The church of Payerne is one of the most beautiful romanesque buildings in Switzerland!
In the 10th century Queen Bertha, the widow of King Rudolf II of Strasbourg, founded a monastery in Payerne. Around 960, a first church with three naves was built on the site of a Roman villa and placed under the control of Cluny Monastery. Queen Bertha's daughter Adelheid, the second wife of Otto the Great, comes to pray at her mother's grave in 999. Her generous donations made it possible to build a new church which took over 50 years to complete and which today, more than 1000 years later, still exists without major alterations.
With the conquest of Vaud in 1536, Payerne came under Bernese rule, and in the course of the Reformation, introduced by the Bernese in Vaud, the monks had to leave the monastery in 1536. Parts of the convent buildings were demolished or converted.
ITo the west, the nave ends in a massive bastion-like structure that contains the vestibule (with 13th century murals) and the Chapel of St. Michael on the upper floor. Its high hipped roof was only built in the 15th century. The crossing tower was rebuilt in Gothic style after a fire in the 16th century.
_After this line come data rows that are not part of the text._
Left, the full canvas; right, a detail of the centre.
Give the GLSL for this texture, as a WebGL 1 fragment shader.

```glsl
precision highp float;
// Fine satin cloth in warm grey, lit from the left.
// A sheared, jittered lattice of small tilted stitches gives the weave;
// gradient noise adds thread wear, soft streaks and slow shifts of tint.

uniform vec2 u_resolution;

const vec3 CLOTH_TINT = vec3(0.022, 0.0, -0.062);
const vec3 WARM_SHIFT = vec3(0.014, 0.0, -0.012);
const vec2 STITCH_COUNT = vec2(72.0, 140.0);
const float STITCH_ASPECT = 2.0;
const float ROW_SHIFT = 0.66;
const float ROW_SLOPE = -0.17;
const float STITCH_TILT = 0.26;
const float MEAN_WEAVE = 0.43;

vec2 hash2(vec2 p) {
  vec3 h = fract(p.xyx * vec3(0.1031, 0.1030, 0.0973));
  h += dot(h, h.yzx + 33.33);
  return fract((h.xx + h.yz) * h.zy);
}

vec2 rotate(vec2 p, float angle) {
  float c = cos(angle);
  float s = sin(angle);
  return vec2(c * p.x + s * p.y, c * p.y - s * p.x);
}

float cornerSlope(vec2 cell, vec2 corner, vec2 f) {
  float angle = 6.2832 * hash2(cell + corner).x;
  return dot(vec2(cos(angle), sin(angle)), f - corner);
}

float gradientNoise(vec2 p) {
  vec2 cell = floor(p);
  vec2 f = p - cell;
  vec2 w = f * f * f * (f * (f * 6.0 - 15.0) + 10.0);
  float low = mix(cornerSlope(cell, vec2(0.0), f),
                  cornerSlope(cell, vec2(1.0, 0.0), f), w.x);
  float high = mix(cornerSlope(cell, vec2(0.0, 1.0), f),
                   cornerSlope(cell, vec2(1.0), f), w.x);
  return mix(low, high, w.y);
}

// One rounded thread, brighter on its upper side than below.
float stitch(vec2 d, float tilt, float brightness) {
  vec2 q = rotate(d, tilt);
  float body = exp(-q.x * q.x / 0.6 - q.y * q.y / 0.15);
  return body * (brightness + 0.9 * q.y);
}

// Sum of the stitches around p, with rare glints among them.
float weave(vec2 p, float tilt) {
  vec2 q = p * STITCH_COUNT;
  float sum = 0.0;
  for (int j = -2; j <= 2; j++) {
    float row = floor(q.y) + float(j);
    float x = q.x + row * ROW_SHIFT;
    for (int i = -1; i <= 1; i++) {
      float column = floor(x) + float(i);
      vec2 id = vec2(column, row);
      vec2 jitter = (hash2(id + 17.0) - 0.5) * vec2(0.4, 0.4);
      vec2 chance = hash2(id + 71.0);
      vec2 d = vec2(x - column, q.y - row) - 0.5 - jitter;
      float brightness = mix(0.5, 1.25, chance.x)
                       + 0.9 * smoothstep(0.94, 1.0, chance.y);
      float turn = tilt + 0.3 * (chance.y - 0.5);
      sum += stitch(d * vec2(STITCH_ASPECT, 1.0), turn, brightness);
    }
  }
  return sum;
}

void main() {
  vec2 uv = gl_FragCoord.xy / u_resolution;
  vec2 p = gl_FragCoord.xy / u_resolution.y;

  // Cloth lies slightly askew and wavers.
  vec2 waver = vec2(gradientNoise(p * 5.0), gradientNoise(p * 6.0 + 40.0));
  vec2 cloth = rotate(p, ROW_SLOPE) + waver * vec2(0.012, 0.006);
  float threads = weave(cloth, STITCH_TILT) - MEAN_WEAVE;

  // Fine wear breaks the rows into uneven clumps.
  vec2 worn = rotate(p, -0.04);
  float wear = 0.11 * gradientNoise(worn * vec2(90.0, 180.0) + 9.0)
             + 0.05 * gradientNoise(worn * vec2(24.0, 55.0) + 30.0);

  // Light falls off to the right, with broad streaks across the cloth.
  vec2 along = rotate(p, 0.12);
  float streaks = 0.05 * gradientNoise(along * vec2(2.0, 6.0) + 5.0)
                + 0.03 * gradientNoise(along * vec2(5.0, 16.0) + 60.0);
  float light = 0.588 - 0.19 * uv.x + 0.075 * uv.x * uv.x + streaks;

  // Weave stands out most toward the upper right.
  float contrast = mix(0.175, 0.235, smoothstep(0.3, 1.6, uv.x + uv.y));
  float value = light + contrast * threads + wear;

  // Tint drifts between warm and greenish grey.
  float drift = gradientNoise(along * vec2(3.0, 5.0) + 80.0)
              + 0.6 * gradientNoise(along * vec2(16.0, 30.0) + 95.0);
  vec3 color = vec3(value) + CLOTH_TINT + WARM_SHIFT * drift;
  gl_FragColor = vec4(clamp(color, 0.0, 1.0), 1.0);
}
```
Fresco depicting the Last Judgement in the entrance hall.
The nave from the first half of the 11th century seen from the choir. The windows cut into the foot of the barrel vault let in plenty of light.
The right side aisle
The nave as seen from the porch. Click to enlarge!
Semicircular templates are attached to the nave piers with their changing stone colours. The barrel vault is supported by chords. These chords are supported from below, almost a bit of anticipated Gothic.
The capitals of Payerne. They are exhibited in the Chapel of St Michael above the vestibule and obviously date from the first church building in the 10th century..
Of the former convent buildings south of the abbey church, only the chapter house, newly built at the beginning of the 16th century, has survived. A small museum is now housed there.
It is a pity that the cloister no longer exists. The grey stripe on the walls gives an idea of the approach to the former cloister.